Nine Experts On The Trends That Changed Healthtech In The Last Decade, And The Innovations To Expect By 2030

January 16, 2020

Nine Experts On The Trends That Changed Healthtech In The Last Decade, And The Innovations To Expect By 2030

As we enter 2020, it seems like a good moment to reflect on how technology has reshaped the way we think about, and deliver, healthcare in the last 10 years, and to look forward to the innovations that might transform our sector in the decade ahead. 

I asked some of my peers to share their views on the biggest developments in digital health during the 2010s, and their predictions for what the 2020s will bring.
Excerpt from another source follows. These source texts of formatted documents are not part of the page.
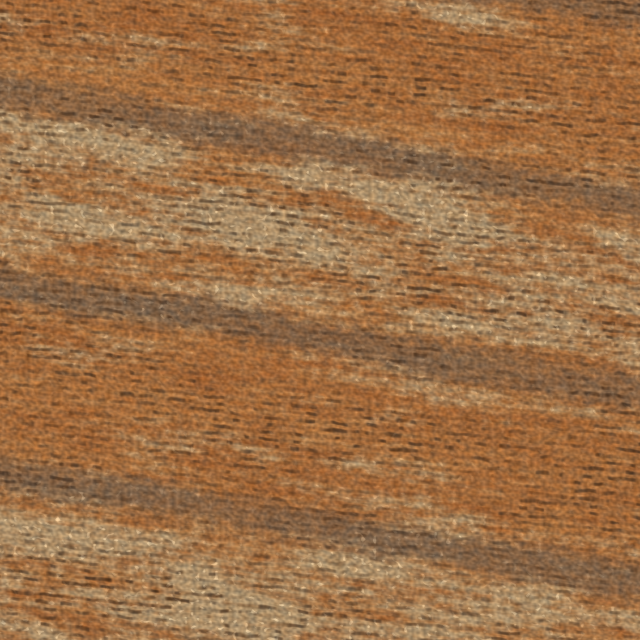
Write a three.js fragment shader that draws this texture.

```glsl
// Dry ploughed soil from above: rust and ochre earth with slanting grey ruts,
// pale straw patches and fine rows of broken dark dashes. Sheared coordinates
// give the two directions; gradient noise breaks everything up.

#define ROW_SLOPE 0.095
#define ROW_COUNT 86.0
#define DASH_DENSITY 52.0
#define DASH_STRENGTH 0.72
#define RUT_SLOPE 0.176
#define RUT_PERIOD 0.297
#define RUT_OFFSET 0.143
#define STRAW_OFFSET 0.28
#define STRAW_AMOUNT 0.85
#define GRAIN_STRENGTH 0.17

varying vec2 vUv;

const float TAU = 6.2832;
const vec3 RUST = vec3(0.60, 0.36, 0.19);
const vec3 OCHRE = vec3(0.68, 0.465, 0.27);
const vec3 STRAW = vec3(0.70, 0.605, 0.46);
const vec3 RUT_GREY = vec3(0.49, 0.385, 0.29);
const vec3 SHADOW = vec3(0.25, 0.17, 0.11);

float hash(vec2 p) {
  vec3 q = fract(vec3(p.xyx) * vec3(0.1031, 0.1030, 0.0973));
  q += dot(q, q.yzx + 33.33);
  return fract((q.x + q.y) * q.z);
}

vec2 gradient(vec2 cell) {
  float angle = TAU * hash(cell);
  return vec2(cos(angle), sin(angle));
}

// Gradient noise, roughly -0.7 to 0.7
float noise(vec2 p) {
  vec2 i = floor(p);
  vec2 f = p - i;
  vec2 u = f * f * f * (f * (f * 6.0 - 15.0) + 10.0);
  vec2 e = vec2(1.0, 0.0);
  float low = mix(dot(gradient(i), f), dot(gradient(i + e), f - e), u.x);
  float high = mix(dot(gradient(i + e.yx), f - e.yx),
                   dot(gradient(i + 1.0), f - 1.0), u.x);
  return mix(low, high, u.y);
}

float fbm(vec2 p) {
  float sum = 0.0;
  float weight = 1.0;
  for (int octave = 0; octave < 4; octave++) {
    sum += weight * noise(p);
    p = p * 2.03 + 17.7;
    weight *= 0.55;
  }
  return sum;
}

// Broken dark lines, one per crop row
float rowDashes(vec2 p) {
  float row = p.y * ROW_COUNT + 0.5 * noise(p * vec2(4.0, 9.0))
            + 0.3 * noise(p * vec2(45.0, 60.0));
  float id = floor(row);
  float stripe = 1.0 - smoothstep(0.06, 0.38, abs(row - id - 0.5));
  float along = p.x * DASH_DENSITY + 40.0 * hash(vec2(id + 50.0, 3.0));
  float dash = noise(vec2(along, id + 60.5))
             + 0.5 * noise(vec2(along * 2.1, id + 160.5));
  return stripe * (0.22 + 0.78 * smoothstep(-0.05, 0.4, dash));
}

void main() {
  vec2 p = vec2(vUv.x, 1.0 - vUv.y);
  vec2 rows = p - vec2(0.0, ROW_SLOPE * p.x);
  vec2 ruts = p - vec2(0.0, RUT_SLOPE * p.x);

  // Noise layers from wide patches down to grains
  float patches = fbm(ruts * vec2(4.0, 15.0) + 31.0);
  float streaks = fbm(rows * vec2(11.0, 60.0) + 73.0);
  float clumps = noise(rows * vec2(60.0, 85.0) + 11.0);
  float grain = noise(rows * vec2(150.0, 185.0) + 5.0);
  float tint = noise(rows * vec2(80.0, 95.0) + 211.0);

  // Regular ruts with ragged edges and a pale fringe
  float across = ruts.y + 0.010 * noise(p * vec2(5.0, 12.0) + 9.0);
  float cycle = (across - RUT_OFFSET) / RUT_PERIOD;
  float rutDistance = abs(fract(cycle + 0.5) - 0.5) * RUT_PERIOD;
  float ragged = rutDistance + 0.012 * (streaks + clumps);
  float rut = 1.0 - smoothstep(0.010, 0.040, ragged);
  rut *= 0.85 + 0.4 * patches;
  float fringeOffset = (rutDistance - 0.052) / 0.022;
  float fringe = exp(-fringeOffset * fringeOffset);

  // Straw gathers in every second strip between ruts
  float strip = 0.5 + 0.5 * cos(0.5 * TAU * (across - STRAW_OFFSET) / RUT_PERIOD);
  float straw = 0.62 * strip * strip + 0.24 * fringe + 0.75 * patches
              + 0.35 * streaks + 0.3 * clumps;
  straw = STRAW_AMOUNT * smoothstep(0.05, 0.95, straw);

  // Soil layers
  float warmth = 0.55 + 0.5 * streaks + 0.2 * fringe
               + 0.45 * noise(ruts * vec2(3.0, 11.0) + 91.0);
  vec3 color = mix(RUST, OCHRE, clamp(warmth, 0.0, 1.0));
  color = mix(color, STRAW, straw);
  color = mix(color, RUT_GREY, clamp(0.88 * rut, 0.0, 1.0));

  // Dashes fade in and out over the field
  float presence = 0.72 + 0.65 * noise(ruts * vec2(3.5, 13.0) + 47.0) - 0.28 * fringe;
  float dashes = rowDashes(rows) * clamp(presence, 0.15, 1.0);
  color = mix(color, SHADOW, DASH_STRENGTH * dashes);

  // Grains, tint variation and bright straw flecks
  color *= 1.0 + GRAIN_STRENGTH * (1.6 * grain + 0.9 * clumps);
  color += tint * vec3(0.035, -0.010, -0.045);
  float fleck = smoothstep(0.22, 0.5, noise(rows * vec2(105.0, 130.0) + 301.0));
  color += fleck * (0.04 + 0.14 * straw) * vec3(1.0, 0.97, 0.85);
  gl_FragColor = vec4(clamp(color, 0.0, 1.0), 1.0);
}
```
The full Forbes article can be viewed at this link.  

Name: 
Anna

Cigna Expands MDLive Telehealth Partnership To Primary Care

January 13, 2020

Cigna Expands MDLive Telehealth Partnership To Primary Care

Health insurance giant Cigna is expanding online access to primary care physicians via its telehealth partner MDLive for the insurer’s employer-sponsored plan clients.

The move is significant because it greatly expands the use of telehealth and “virtual access” to doctors from the already existing behavioral health and urgent care services MDLive offers Cigna employer-sponsored health plan enrollees. The existing efforts could be considered more as a way to help patients avoid an unnecessary trip to the emergency room or get someone with mental health access quickly to avoid an adverse mental health outcome.

But with a primary health offering from MDLive, executives involved say Cigna is helping doctors more proactively manage the employee’s health, beginning with wellness screenings. MDLive says Cigna will be its first health insurer partner to “offer virtual care for preventive checkups, beginning in the second quarter of 2020.” The deal is a big one for MDLive, which is amid a competitive environment of telehealth companies that include American Well, Teladoc, Doctor On Demand and a host of other companies that include startups.

The full Forbes article can be viewed at this link.

Name: 
Anna

The Rise of the Data-Driven Physician

January 11, 2020

 The Rise of the Data-Driven Physician

Since its inception, the Stanford Medicine Health Trends Report has examined the most consequential developments and technologies that are changing health care delivery. Our 2020 report describes a health care sector that is undergoing seismic shifts, fueled by a maturing digital health market, new health laws that accelerate data sharing, and regulatory traction for artificial intelligence in medicine.

The full report can be downloaded below.  

Name: 
Anna